- [ACTIVITY]: Review the material line by line. Identify and copy every line that contains the string "gradientNoise".

- [RECORDS FOR PROCESSING]:

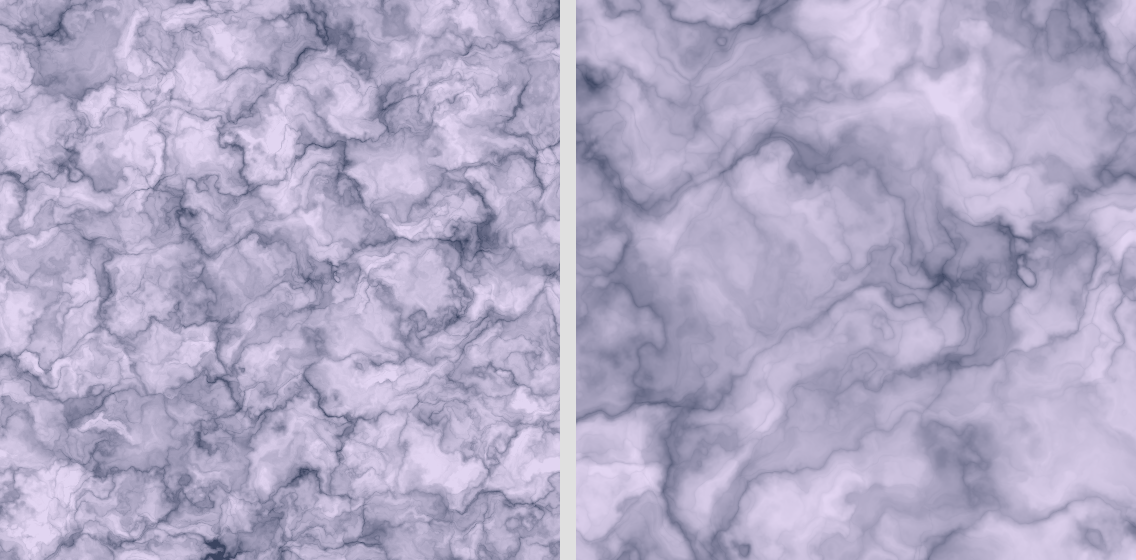
Left: the whole. Right: its middle third, enlarged.
This texture is drawn by a Shadertoy shader. Its source:

```glsl
const vec3 SHADOW_COLOR = vec3(0.35, 0.37, 0.48);
const vec3 CLOUD_COLOR = vec3(0.81, 0.77, 0.88);
const float BASE_TONE = 0.91;

// Puff sizes, as cells per canvas
const float LARGE_CELLS = 7.5;
const float MEDIUM_CELLS = 17.0;
const float SMALL_CELLS = 37.0;
const vec2 STRETCH = vec2(0.86, 1.16);
const float TILT = 0.25;

// Tonal strengths
const float BROAD_LIGHT = 0.42;
const float WISP_LIGHT = 0.75;
const float DOME_LIGHT = 0.36;
const float PUFF_TINT = 0.16;
const float CREASE_DEPTH = 0.62;
const float PIT_DEPTH = 0.85;
const float CREASE_WIDTH = 0.10;

vec2 hash2(vec2 cell) {
    uvec2 h = uvec2(ivec2(cell) + 4096);
    h = h * 1664525u + 1013904223u;
    h.x += h.y * 1664525u;
    h.y += h.x * 1664525u;
    h ^= h >> 16u;
    h.x += h.y * 1664525u;
    h.y += h.x * 1664525u;
    h ^= h >> 16u;
    return vec2(h & 65535u) / 65535.0;
}

float cornerSlope(vec2 cell, vec2 offset) {
    return dot(hash2(cell) * 2.0 - 1.0, offset);
}

float gradientNoise(vec2 p) {
    vec2 i = floor(p), f = fract(p);
    vec2 u = f * f * f * (f * (f * 6.0 - 15.0) + 10.0);
    vec2 e = vec2(1.0, 0.0);
    float low = mix(cornerSlope(i, f), cornerSlope(i + e, f - e), u.x);
    float high = mix(cornerSlope(i + e.yx, f - e.yx),
                     cornerSlope(i + 1.0, f - 1.0), u.x);
    return mix(low, high, u.y);
}

float fbm(vec2 p) {
    const mat2 turn = mat2(0.8, 0.6, -0.6, 0.8);
    float sum = 0.0, amplitude = 0.5;
    for (int i = 0; i < 5; i++) {
        sum += amplitude * gradientNoise(p);
        p = turn * p * 2.03 + 17.3;
        amplitude *= 0.52;
    }
    return sum;
}

// Returns dome height, gap to the nearest border, and a tint per puff
vec3 puffs(vec2 p) {
    vec2 base = floor(p);
    float nearest = 8.0, second = 8.0, tint = 0.0;
    for (int y = -1; y <= 1; y++)
    for (int x = -1; x <= 1; x++) {
        vec2 cell = base + vec2(x, y);
        vec2 jitter = hash2(cell);
        float d = length(cell + 0.07 + 0.86 * jitter - p);
        if (d < nearest) {
            second = nearest;
            nearest = d;
            tint = fract(jitter.x * 7.0 + jitter.y * 5.0) - 0.5;
        } else {
            second = min(second, d);
        }
    }
    float gap = second - nearest;
    return vec3(0.22 - nearest * nearest, gap, tint * smoothstep(0.0, 0.2, gap));
}

float crease(float gap, float width) {
    return exp(-gap / width);
}

void mainImage(out vec4 fragColor, in vec2 fragCoord) {
    vec2 uv = fragCoord / iResolution.y;

    // Ragged, slightly tilted domain
    vec2 warp = vec2(fbm(uv * 7.0 + 3.1), fbm(uv * 7.0 + 41.7)) * 0.17;
    warp += vec2(fbm(uv * 28.0 + 9.4), fbm(uv * 28.0 + 67.2)) * 0.035;
    float c = cos(TILT), s = sin(TILT);
    vec2 p = mat2(c, -s, s, c) * (uv + warp) * STRETCH;

    vec3 large = puffs(p * LARGE_CELLS + 5.0);
    vec3 medium = puffs(p * MEDIUM_CELLS + 23.0);
    vec3 small = puffs(p * SMALL_CELLS + 51.0);

    // Broad light, rounded puffs and soft wisps
    float tone = BASE_TONE + BROAD_LIGHT * gradientNoise(uv * 2.7 + 12.6);
    tone += WISP_LIGHT * fbm(uv * vec2(11.0, 14.0) + warp * 20.0 + 31.0);
    tone += DOME_LIGHT * (large.x + 0.8 * medium.x + 0.4 * small.x);
    tone += PUFF_TINT * (large.z + medium.z + 0.4 * small.z);

    // Creases that fade in and out along their length
    float openness = smoothstep(-0.35, 0.4, gradientNoise(uv * 6.0 + 77.0));
    float detail = smoothstep(-0.4, 0.4, gradientNoise(uv * 9.0 + 19.0));
    tone -= CREASE_DEPTH * mix(0.35, 1.0, openness) * crease(large.y, CREASE_WIDTH);
    tone -= CREASE_DEPTH * 0.62 * detail * crease(medium.y, CREASE_WIDTH * 1.3);
    tone -= CREASE_DEPTH * 0.24 * detail * crease(small.y, CREASE_WIDTH * 1.6);

    // Deep gaps where the cloud opens
    float pit = smoothstep(0.08, 0.5, gradientNoise(uv * 6.5 + 101.0) + 0.4 * warp.x);
    tone -= PIT_DEPTH * pit * crease(large.y, CREASE_WIDTH * 2.6);

    tone = clamp(tone, -0.25, 1.16);
    fragColor = vec4(mix(SHADOW_COLOR, CLOUD_COLOR, tone), 1.0);
}
```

- [EXERCISE SOLUTION]:
float gradientNoise(vec2 p) {
        sum += amplitude * gradientNoise(p);
    float tone = BASE_TONE + BROAD_LIGHT * gradientNoise(uv * 2.7 + 12.6);
    float openness = smoothstep(-0.35, 0.4, gradientNoise(uv * 6.0 + 77.0));
    float detail = smoothstep(-0.4, 0.4, gradientNoise(uv * 9.0 + 19.0));
    float pit = smoothstep(0.08, 0.5, gradientNoise(uv * 6.5 + 101.0) + 0.4 * warp.x);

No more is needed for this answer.